“This summer, I had the opportunity to meet with Haroutioun Andonian, a 101-year-old survivor of the Armenian Genocide living in our community,” Rep. Schiff said. “Today, I submitted his survival story into the Congressional Record, and I hope that it will contribute to a better understanding of the nature of the genocide, raise awareness of the issue, and help educate the Members of Congress on the imperative of recognizing the Armenian Genocide.”
The Armenian Genocide Congressional Record Project, pioneered by Rep. Schiff, is part of an ongoing effort to parallel H. Res. 252, the Congressional resolution he sponsored to recognize and commemorate the genocide carried out against Armenians by the Ottoman Empire from 1915 to 1923. Rep. Schiff continues to encourage survivors of the Genocide and their families from throughout the country to participate in the project by sending in the stories of what happened to their family during the Genocide.
Please send your family’s story to Mary Hovagimian in Rep. Schiff’s Pasadena office at firstname.lastname@example.org.
Below please find the story submitted as included in the Congressional Record:
Hon. Adam Schiff
Thursday, June 15, 2010
Rep. Adam B. Schiff
Mr. SCHIFF. Madame Speaker, I rise today to memorialize and record a courageous story of survival of the Armenian Genocide. The Armenian Genocide, perpetrated by the Ottoman Empire from 1915 to 1923, resulted in the death of 1.5 million Armenian men, women, and children. As the U.S. Ambassador to the Ottoman Empire Henry Morgenthau documented at the time, it was a campaign of “race extermination.”
The campaign to annihilate the Armenian people failed, as illustrated by the proud Armenian nation and prosperous diaspora. It is difficult if not impossible to find an Armenian family not touched by the genocide, and while there are some survivors still with us, it is imperative that we record their stories. Through the Armenian Genocide Congressional Record Project, I hope to document the harrowing stories of the survivors in an effort to preserve their accounts and to help educate the Members of Congress now and in the future of the necessity of recognizing the Armenian Genocide.
This is one of those stories:
Submitted by Nareg Krumian, the grandson of Haroutioun Andonian:

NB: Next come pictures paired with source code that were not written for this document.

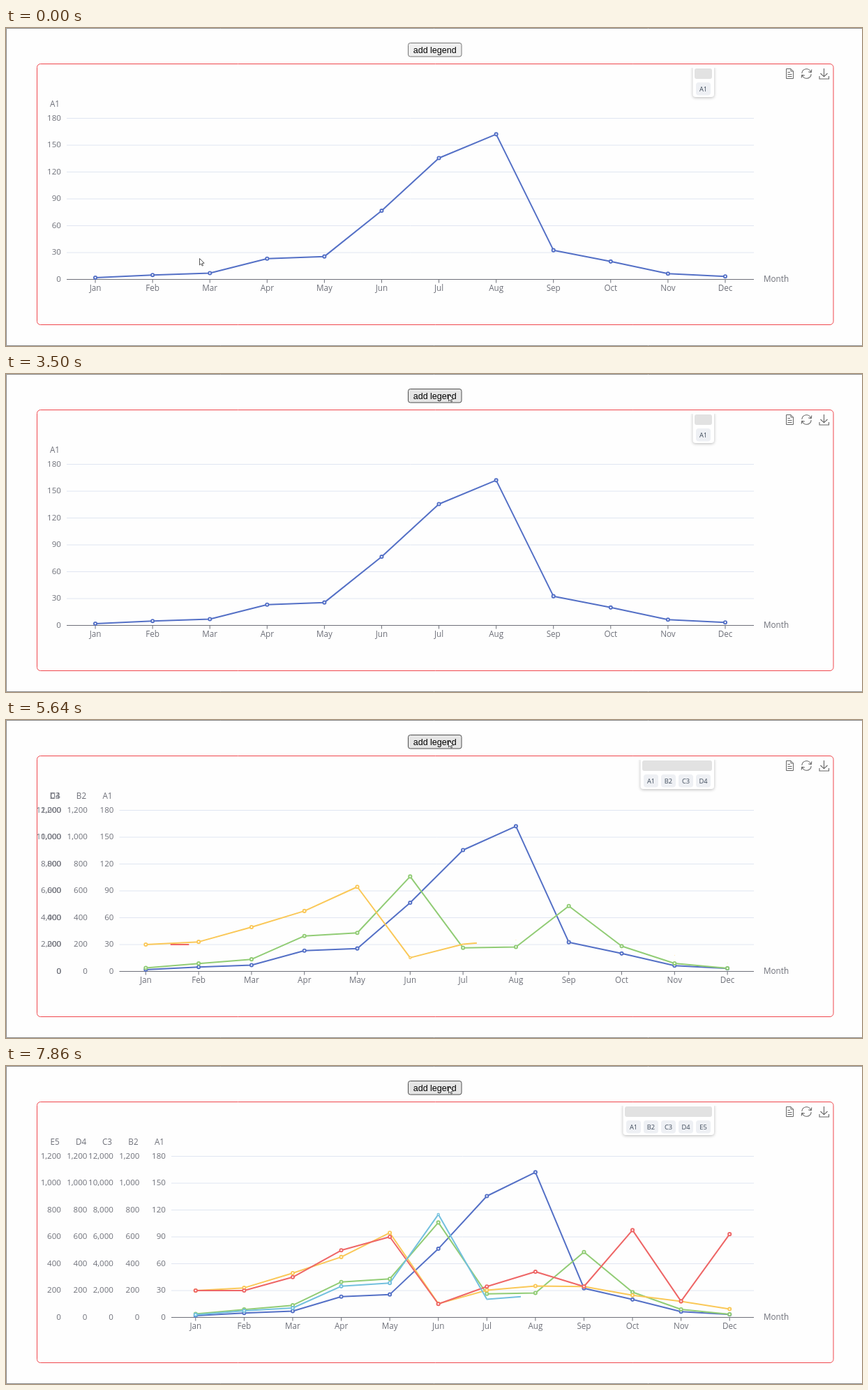
An HTML page with a canvas for the animation above (7990 ms loop, 1227 by 456 pixels).

```html
<!DOCTYPE html>
<html lang="en">
<head>
<meta charset="utf-8">
<title>Add legend</title>
<style>
  html, body { margin: 0; width: 100%; height: 100%; overflow: hidden; background: #fefefe; }
  canvas { display: block; }
</style>
</head>
<body>
<canvas id="stage" width="1227" height="456"></canvas>
<script>
const ctx = document.getElementById('stage').getContext('2d');
const LOOP = 7990, STEP = 132, RESPONSE = 60;
const REVEAL = 1000, MORPH = 500, DOT = 200;
const RIGHT = 1072, BASE = 360.5, HEIGHT = 231;
const GREY = '#6e7079', INK = '#666', FONT = '"Open Sans", "Noto Sans", sans-serif';
const MONTHS = 'Jan Feb Mar Apr May Jun Jul Aug Sep Oct Nov Dec'.split(' ');

const rain = [2, 4.9, 7, 23.2, 25.6, 76.7, 135.6, 162.2, 32.6, 20, 6.4, 3.3];
const series = [
  { name: 'A1', color: '#5470c6', max: 180, click: -5000, data: rain },
  { name: 'B2', color: '#91cc75', max: 1200, click: 3770,
    data: [26, 59, 90, 264, 287, 707, 175.6, 182.2, 487, 188, 60, 23] },
  { name: 'C3', color: '#fac858', max: 12000, click: 4970,
    data: [2, 2.2, 3.3, 4.5, 6.3, 1.02, 2.03, 2.34, 2.3, 1.65, 1.2, .62].map(v => v * 1000) },
  { name: 'D4', color: '#ee6666', max: 1200, click: 5500,
    data: [200, 200, 300, 500, 600, 100, 230, 340, 230, 650, 120, 620] },
  { name: 'E5', color: '#73c0de', max: 1200, click: 7200,
    data: rain.map(v => v > 100 ? v : v * 10) }
];

const pointerPath = [
  { at: 500, x: 277, y: 330 }, { at: 780, x: 351, y: 262 }, { at: 1310, x: 618, y: 309 },
  { at: 1580, x: 1147, y: 136 }, { at: 2420, x: 1147, y: 136 },
  { at: 2920, x: 709, y: 49 }, { at: 3420, x: 634, y: 29 }
];

const clamp = v => Math.min(1, Math.max(0, v));
const mix = (a, b, p) => a + (b - a) * p;
const cubicInOut = p => p < .5 ? 4 * p ** 3 : 1 - 4 * (1 - p) ** 3;
const gridLeft = count => 49.5 + 37.5 * count;
const slotX = (left, i) => left + (RIGHT - left) * (i + .5) / 12;
const startOf = k => k < series.length ? series[k].click + RESPONSE : Infinity;

function frameTime(t) {
  const from = Math.max(0, ...series.map(s => s.click).filter(click => click <= t));
  return from + Math.floor((t - from) / STEP) * STEP;
}

function pointerAt(t) {
  const i = pointerPath.findIndex(p => p.at > t);
  if (i < 1) return i ? pointerPath.at(-1) : pointerPath[0];
  const a = pointerPath[i - 1], b = pointerPath[i], p = (t - a.at) / (b.at - a.at);
  return { x: mix(a.x, b.x, p), y: mix(a.y, b.y, p) };
}

function text(str, x, y, size = 11.7, align = 'center', color = GREY, font = FONT) {
  ctx.font = `${size}px ${font}`;
  ctx.textAlign = align;
  ctx.fillStyle = color;
  ctx.fillText(str, x, y);
}

function paint(path, stroke, width = 1, fill) {
  if (fill) {
    ctx.fillStyle = fill;
    ctx.fill(path);
  }
  if (stroke) {
    ctx.strokeStyle = stroke;
    ctx.lineWidth = width;
    ctx.stroke(path);
  }
}

const shape = (d, ...style) => paint(new Path2D(d), ...style);

function box(x, y, w, h, r, fill, stroke) {
  const path = new Path2D();
  path.roundRect(x, y, w, h, r);
  paint(path, stroke, 1, fill);
}

function drawFrame() {
  ctx.fillStyle = '#fefefe';
  ctx.fillRect(0, 0, 1227, 456);
  shape('M1227 .5H.5V455.5H1227', '#8a8a8a');
  box(44.5, 51.5, 1141.5, 374, 5, null, '#f0474d');
}

function drawButton(t, pointer) {
  const pressed = series.some(s => s.click === t);
  const hover = !pressed && pointer.x < 653 && pointer.y < 41;
  const fill = pressed ? '#f5f5f5' : hover ? '#e5e5e5' : '#efefef';
  box(576.5, 21.5, 76.5, 19.5, 3, fill, hover ? '#4f4f4f' : '#767676');
  text('add legend', 614.7, 35.6, 12.5, 'center', '#000', '"Liberation Sans", Arial, sans-serif');
}

function drawTools() {
  shape('M1125 58.5H1118.5V72.5H1128.5V62L1125 58.5V62H1128.5', INK);
  shape('M1120.5 63.5H1124M1120.5 66.5H1126.5M1120.5 69.5H1126.5', INK);
  for (const turn of [0, Math.PI]) {
    ctx.save();
    ctx.translate(1147.5, 65.5);
    ctx.rotate(turn);
    shape('M-6.7 -.6A6.7 6.7 0 0 1 6.4 -2M7.3 -6L6.7 -1.8L2.8 -2.6', INK, 1.1);
    ctx.restore();
  }
  shape('M1172.5 58V69.5M1167.5 65L1172.5 69.8L1177.5 65M1166 69V73H1179.5V69', INK, 1.1);
}

function drawLegend(count) {
  const width = 25 * count, left = 1012 - width;
  ctx.save();
  ctx.beginPath();
  ctx.rect(left - 15, 57, width + 30, 55);
  ctx.clip();
  ctx.shadowColor = 'rgba(0,0,0,.28)';
  ctx.shadowBlur = 4;
  ctx.shadowOffsetY = 1;
  box(left - 2.5, 54, width + 5.5, 45, 4, '#fff');
  ctx.restore();
  box(left, 58, width, 15, 3, '#e2e2e2');
  for (let i = 0; i < count; i++) {
    const x = left + 12.5 + 25 * i;
    box(x - 10.5, 78, 21, 18.5, 4, '#eef0f4');
    text(series[i].name, x, 90.7, 9.3, 'center', '#3f4b5b');
  }
}

// The newest axis takes the outer place at once while older ones slide right.
function axisX(k, count, left) {
  return k && k === count - 1 ? gridLeft(1) : left - 37.5 * k;
}

function drawAxes(count, left) {
  for (let i = 1; i <= 6; i++) shape(`M${left} ${BASE - HEIGHT * i / 6}H${RIGHT}`, '#e0e6f1');
  for (let k = 0; k < count; k++) {
    const x = axisX(k, count, left), { name, max } = series[k];
    text(name, x - 17, 112.6);
    for (let i = 0; i <= 6; i++)
      text((max * i / 6).toLocaleString('en-US'), x - 8, BASE + 3.2 - HEIGHT * i / 6, 11.6, 'right');
  }
  shape(`M${left} ${BASE}H${RIGHT}`, GREY, 1.2);
  MONTHS.forEach((month, i) => {
    const x = slotX(left, i);
    shape(`M${x} ${BASE}v5`, GREY);
    text(month, x, 376.6);
  });
  text('Month', 1086, 363.6, 11.7, 'left');
}

// Adding another series restarts the remaining part of an unfinished reveal.
function revealRight(k, t) {
  const next = startOf(k + 1);
  const edge = at => mix(gridLeft(k + 1), RIGHT, clamp((at - startOf(k)) / REVEAL));
  return t < next ? edge(t) : mix(edge(next), RIGHT, clamp((t - next) / REVEAL));
}

function drawSeries(k, t, left) {
  const { data, max, color } = series[k];
  const points = data.map((v, i) => [slotX(left, i), BASE - HEIGHT * v / max]);
  ctx.save();
  ctx.beginPath();
  ctx.rect(0, 100, revealRight(k, t), 280);
  ctx.clip();
  ctx.lineJoin = 'bevel';
  shape('M' + points.join('L'), color, 2);
  ctx.restore();

  points.forEach(([x, y], i) => {
    const own = clamp((t - startOf(k) - REVEAL * (i + .5) / 12) / DOT);
    const scale = Math.max(own, clamp((t - startOf(k + 1)) / MORPH));
    if (!scale) return;
    const dot = new Path2D();
    dot.arc(x, y, 2.1 * scale, 0, 7);
    paint(dot, color, 1.9 * scale, '#fff');
  });
}

function drawPointer({ x, y }) {
  ctx.save();
  ctx.translate(x + .5, y + .5);
  shape('M0 0V9.4L2.2 7.5L3.7 10.6L5 10L3.7 6.9L6.6 6.7Z', '#444', .9, '#fff');
  ctx.restore();
}

function render(now) {
  const t = frameTime(now % LOOP), pointer = pointerAt(t);
  const count = series.filter((s, k) => startOf(k) <= t).length;
  const morph = cubicInOut(clamp((t - startOf(count - 1)) / MORPH));
  const left = mix(gridLeft(Math.max(1, count - 1)), gridLeft(count), morph);

  drawFrame();
  drawButton(t, pointer);
  drawTools();
  drawLegend(count);
  drawAxes(count, left);
  for (let k = 0; k < count; k++) drawSeries(k, t, k === count - 1 ? gridLeft(count) : left);
  drawPointer(pointer);
}

const origin = performance.now();
function loop() {
  render(performance.now() - origin);
  requestAnimationFrame(loop);
}
loop();
</script>
</body>
</html>
```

“Haroutioun Andonian was born in Gurun Turkey in 1909 and grew up with his father, mother, grandmother and younger sister. At the age of 6, his father and mother were separated from him, his sister and his grandmother. His father was arrested by Turkish soldiers and his mother was taken away. He still remembers a line of people bound to each other at their wrists and being marched away from his village. Among them was Haroutioun’s father, whom he never saw afterwards. He never saw his mother again either. He was rounded up with his sister, grandmother and other neighbors by another group of soldiers and taken away to various cities and villages. By the time they reached Aintab (presently called Gaziantep), his sister and grandmother were too weak from hunger and the forced marches that they lost their lives as well.
“In Aintab, various Armenian, American and European aid workers tried to contain the situation of children left without family. The orphans were disbursed to various Armenian and Turkish homes throughout the villages of Aintab. Haroutioun remembers the name of Balaban Khoja, a teacher, who was instrumental in placing the orphans with families who wanted children. After going through several homes, Haroutioun lived with a lady who would later become his mother-in-law.

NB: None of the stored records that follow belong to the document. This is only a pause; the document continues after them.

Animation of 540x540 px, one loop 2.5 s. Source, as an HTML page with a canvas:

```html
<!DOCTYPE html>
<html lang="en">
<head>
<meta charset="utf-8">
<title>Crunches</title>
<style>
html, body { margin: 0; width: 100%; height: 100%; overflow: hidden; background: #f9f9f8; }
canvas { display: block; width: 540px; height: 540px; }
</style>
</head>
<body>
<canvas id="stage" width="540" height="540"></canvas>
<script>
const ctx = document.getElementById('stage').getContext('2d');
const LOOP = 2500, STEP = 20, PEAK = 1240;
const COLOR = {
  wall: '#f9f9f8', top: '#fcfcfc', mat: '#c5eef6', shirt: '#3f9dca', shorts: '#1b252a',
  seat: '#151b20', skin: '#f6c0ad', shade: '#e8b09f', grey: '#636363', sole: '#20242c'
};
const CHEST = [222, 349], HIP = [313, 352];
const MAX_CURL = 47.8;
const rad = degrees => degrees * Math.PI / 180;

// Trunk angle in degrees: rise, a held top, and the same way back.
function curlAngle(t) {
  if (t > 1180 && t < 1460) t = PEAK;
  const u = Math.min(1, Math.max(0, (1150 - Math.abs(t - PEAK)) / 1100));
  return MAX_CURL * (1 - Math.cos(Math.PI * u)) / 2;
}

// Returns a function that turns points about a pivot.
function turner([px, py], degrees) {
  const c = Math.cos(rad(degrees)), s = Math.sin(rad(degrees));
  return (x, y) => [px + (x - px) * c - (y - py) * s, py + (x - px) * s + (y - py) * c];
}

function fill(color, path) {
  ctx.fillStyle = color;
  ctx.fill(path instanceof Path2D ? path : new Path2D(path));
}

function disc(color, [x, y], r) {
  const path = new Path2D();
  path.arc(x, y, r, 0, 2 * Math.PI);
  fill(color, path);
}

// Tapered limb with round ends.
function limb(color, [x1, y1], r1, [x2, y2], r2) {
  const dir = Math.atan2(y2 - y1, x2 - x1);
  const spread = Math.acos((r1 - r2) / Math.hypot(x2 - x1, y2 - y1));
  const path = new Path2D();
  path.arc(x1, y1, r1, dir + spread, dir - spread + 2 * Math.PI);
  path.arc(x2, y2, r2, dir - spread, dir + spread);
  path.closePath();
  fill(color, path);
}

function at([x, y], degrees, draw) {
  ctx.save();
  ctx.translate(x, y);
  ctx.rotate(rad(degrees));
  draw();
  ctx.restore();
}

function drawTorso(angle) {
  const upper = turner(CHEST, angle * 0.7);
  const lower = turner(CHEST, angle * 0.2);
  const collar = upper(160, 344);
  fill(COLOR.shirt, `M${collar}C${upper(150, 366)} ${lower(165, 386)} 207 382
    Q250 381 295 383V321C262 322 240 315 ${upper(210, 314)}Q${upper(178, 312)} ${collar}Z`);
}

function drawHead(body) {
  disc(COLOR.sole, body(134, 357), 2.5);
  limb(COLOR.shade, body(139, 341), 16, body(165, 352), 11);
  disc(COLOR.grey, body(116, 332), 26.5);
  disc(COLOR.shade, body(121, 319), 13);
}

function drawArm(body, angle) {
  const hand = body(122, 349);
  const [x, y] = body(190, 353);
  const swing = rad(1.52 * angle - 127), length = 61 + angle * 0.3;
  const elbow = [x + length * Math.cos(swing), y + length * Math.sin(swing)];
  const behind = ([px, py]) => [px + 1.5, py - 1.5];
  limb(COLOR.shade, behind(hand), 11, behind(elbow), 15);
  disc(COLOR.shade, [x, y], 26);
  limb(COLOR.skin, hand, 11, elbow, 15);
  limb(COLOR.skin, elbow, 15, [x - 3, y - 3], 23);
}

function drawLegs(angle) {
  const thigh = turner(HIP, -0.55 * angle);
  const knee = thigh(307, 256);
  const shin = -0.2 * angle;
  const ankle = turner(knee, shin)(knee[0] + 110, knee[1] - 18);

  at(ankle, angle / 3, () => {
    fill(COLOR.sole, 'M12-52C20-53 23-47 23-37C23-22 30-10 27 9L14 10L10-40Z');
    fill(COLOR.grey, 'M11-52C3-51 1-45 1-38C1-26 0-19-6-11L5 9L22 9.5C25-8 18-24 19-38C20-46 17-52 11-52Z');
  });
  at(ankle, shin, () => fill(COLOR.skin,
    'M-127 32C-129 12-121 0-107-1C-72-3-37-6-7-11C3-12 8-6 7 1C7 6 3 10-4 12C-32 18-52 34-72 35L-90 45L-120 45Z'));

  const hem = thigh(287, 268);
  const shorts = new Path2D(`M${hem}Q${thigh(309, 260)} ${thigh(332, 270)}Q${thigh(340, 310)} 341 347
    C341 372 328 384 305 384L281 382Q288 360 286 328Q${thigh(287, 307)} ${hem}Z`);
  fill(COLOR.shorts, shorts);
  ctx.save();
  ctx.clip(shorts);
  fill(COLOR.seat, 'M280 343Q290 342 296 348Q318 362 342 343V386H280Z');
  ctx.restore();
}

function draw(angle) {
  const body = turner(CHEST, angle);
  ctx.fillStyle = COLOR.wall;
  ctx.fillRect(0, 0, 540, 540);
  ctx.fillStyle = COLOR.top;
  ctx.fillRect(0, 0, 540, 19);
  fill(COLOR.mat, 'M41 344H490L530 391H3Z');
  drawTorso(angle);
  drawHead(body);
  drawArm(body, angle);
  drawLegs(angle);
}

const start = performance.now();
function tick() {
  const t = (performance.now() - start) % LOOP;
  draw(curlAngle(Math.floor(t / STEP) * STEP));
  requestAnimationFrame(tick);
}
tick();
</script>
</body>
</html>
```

“Around the time he was 10 years old, American and Danish missionaries began taking the children to orphanages in Lebanon and the U.S. Haroutioun was sent to Jbeil, a city in northern Lebanon, where he stayed until around 1925 when he was sent to France through the aid of the American charity Near East Relief. For a few years, he worked on a farm and later went to Paris to work at the Renault factory where he was responsible for chroming metal components.
“In the early 1930s, Haroutioun found out that the lady who had cared for him last as a child in Aintab had herself been forced to evacuate her village with her family and was living in Aleppo, Syria. He went to Syria, began working in various fields such as trading in cloth and yarn, and managing Turkish baths that were still prevalent during that period. He also married his host mother’s daughter, Marie, with whom he had one daughter, Alice.

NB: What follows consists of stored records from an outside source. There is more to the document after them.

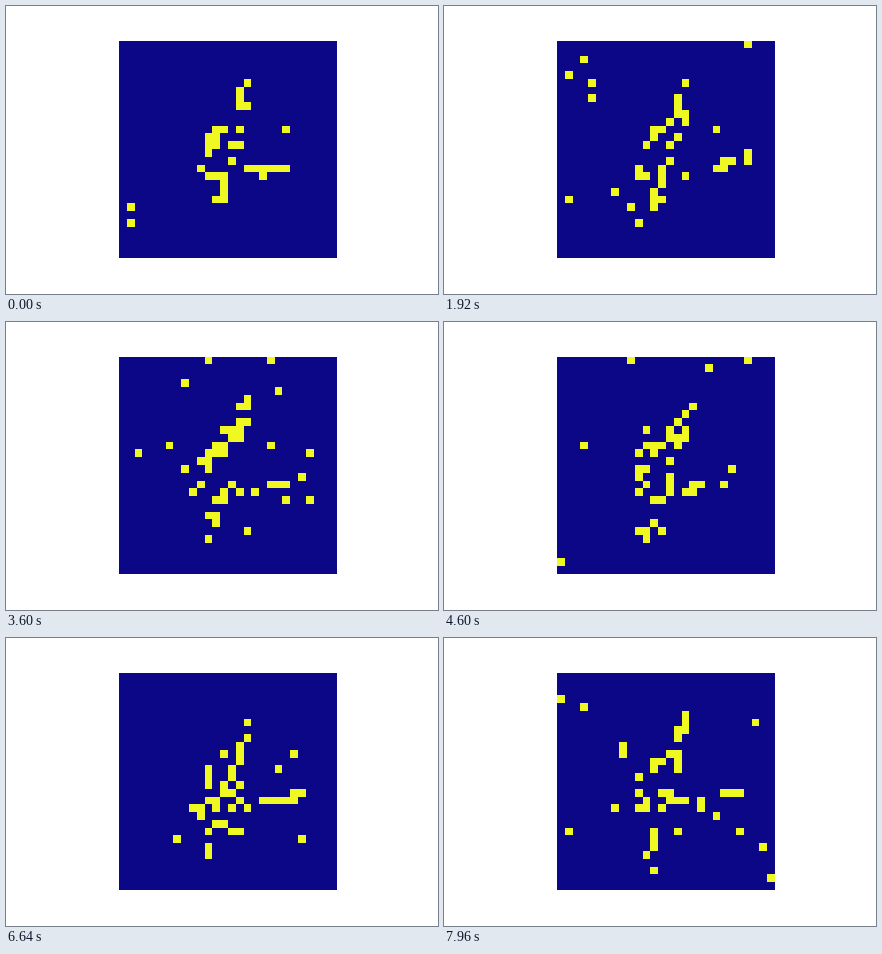
These frames come from a looping animation (432 by 288 pixels, 8000 ms). A matplotlib script:

```python
import numpy as np
import matplotlib.pyplot as plt
from matplotlib.animation import FuncAnimation

SIZE = 28
FRAMES = 200
INTERVAL = 40
SEED = 11
NOISE = 0.011
PEAK = 0.62
SPREAD = 0.72

# A handwritten 4 as three quadratic curves: start, control, end (column, row)
STROKES = [
    [(15.8, 5.6), (14.6, 14.6), (10.8, 23)],
    [(14.2, 9.8), (10.5, 12), (9.8, 16.8)],
    [(10, 16.8), (17, 17.5), (22.8, 15)],
]


def curve(start, control, end, n=80):
    t = np.linspace(0, 1, n)[:, None]
    return ((1 - t) ** 2 * np.array(start) + 2 * t * (1 - t) * np.array(control)
            + t ** 2 * np.array(end))


def spike_rate():
    """Chance of each cell lighting up: high on the strokes, low elsewhere."""
    pen = np.concatenate([curve(*s) for s in STROKES])
    y, x = np.mgrid[:SIZE, :SIZE]
    dist = np.hypot(x[..., None] - pen[:, 0], y[..., None] - pen[:, 1]).min(axis=-1)
    return NOISE + PEAK * np.exp(-(dist / SPREAD) ** 2)


RATE = spike_rate()


def spikes(i):
    rng = np.random.default_rng((SEED, i))
    return (rng.random(RATE.shape) < RATE).astype(float)


fig, ax = plt.subplots(figsize=(6, 4), dpi=72, facecolor="white")
fig.subplots_adjust(left=0.125, right=0.9, bottom=0.125, top=0.88)
ax.axis("off")
image = ax.imshow(spikes(0), cmap="plasma", vmin=0, vmax=1, interpolation="nearest")


def update(i):
    image.set_data(spikes(i))
    return [image]


anim = FuncAnimation(fig, update, frames=FRAMES, interval=INTERVAL,
                     repeat=True, repeat_delay=0, blit=False)
plt.show()
```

“Haroutioun and Marie left Syria for the last time in 1987 and came to Los Angeles to join their daughter and her family. In 2002, he became a US citizen and shared a letter with the judge presiding over the procedure that he had kept for over 70 years. The letter was from the Near East Relief thanking Haroutioun for paying back funds he had borrowed during his journey to France. Though not obligated to do so, Haroutioun had felt that re-paying into the fund would allow other unfortunate people with the opportunity to rebuild their lives. To this day, he maintains that the government of Turkey and its soldiers took away his ability to know what it was to have a family but that today, living in the United States at the age of 101 amid his two grandchildren and six great grandchildren, he has become a king who has everything.”